Work to complete.
Counting only the lines below that contain the word "lemon", what is the total? Give it with no other words.

Supplied data.

• • • • • • •

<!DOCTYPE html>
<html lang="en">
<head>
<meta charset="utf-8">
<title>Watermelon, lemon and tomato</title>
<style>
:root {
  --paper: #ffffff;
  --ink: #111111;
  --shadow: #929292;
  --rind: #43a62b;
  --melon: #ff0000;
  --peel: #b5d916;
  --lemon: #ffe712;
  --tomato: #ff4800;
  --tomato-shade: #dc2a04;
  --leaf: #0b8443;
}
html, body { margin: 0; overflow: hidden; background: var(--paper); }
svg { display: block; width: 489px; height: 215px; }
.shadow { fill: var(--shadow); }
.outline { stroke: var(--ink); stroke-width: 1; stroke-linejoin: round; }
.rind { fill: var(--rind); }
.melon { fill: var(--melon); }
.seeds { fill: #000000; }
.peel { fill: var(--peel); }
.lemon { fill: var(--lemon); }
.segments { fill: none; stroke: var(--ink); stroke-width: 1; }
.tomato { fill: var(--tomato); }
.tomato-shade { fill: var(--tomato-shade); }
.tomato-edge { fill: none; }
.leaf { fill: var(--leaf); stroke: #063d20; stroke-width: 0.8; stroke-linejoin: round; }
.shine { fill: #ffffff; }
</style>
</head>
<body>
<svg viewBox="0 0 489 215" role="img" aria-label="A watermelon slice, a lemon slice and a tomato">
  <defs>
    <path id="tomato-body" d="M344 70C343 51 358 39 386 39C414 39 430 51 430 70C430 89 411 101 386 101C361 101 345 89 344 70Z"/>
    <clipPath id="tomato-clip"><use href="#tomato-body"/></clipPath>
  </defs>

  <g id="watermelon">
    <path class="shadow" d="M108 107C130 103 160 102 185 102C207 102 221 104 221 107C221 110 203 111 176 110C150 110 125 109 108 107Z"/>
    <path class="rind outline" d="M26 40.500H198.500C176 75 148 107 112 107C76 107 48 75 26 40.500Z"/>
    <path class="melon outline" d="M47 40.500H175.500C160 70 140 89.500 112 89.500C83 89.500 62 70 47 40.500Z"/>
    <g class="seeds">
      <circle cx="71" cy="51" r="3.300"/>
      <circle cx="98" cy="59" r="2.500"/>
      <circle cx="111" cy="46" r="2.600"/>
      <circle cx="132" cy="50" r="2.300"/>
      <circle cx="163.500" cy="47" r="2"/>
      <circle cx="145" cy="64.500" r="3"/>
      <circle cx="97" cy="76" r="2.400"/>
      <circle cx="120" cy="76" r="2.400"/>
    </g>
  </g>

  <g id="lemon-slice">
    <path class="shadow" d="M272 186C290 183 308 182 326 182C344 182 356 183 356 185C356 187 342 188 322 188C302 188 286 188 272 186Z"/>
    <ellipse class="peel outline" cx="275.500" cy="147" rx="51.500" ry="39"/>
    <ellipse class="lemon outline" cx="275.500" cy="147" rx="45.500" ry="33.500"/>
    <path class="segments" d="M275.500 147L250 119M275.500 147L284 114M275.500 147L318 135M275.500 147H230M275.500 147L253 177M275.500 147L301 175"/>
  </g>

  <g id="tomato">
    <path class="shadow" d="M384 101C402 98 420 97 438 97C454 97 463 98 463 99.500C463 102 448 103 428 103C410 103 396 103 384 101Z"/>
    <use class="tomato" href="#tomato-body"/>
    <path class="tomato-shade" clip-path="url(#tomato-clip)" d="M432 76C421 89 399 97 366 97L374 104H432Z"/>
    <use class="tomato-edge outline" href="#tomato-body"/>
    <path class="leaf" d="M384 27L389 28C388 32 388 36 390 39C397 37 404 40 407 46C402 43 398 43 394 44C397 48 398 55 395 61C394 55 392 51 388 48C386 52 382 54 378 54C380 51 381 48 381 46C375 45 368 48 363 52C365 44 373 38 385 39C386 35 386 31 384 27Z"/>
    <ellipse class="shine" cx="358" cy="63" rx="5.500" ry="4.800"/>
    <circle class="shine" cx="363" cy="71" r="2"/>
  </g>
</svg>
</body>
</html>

• • • • • • •

Result of this task.
6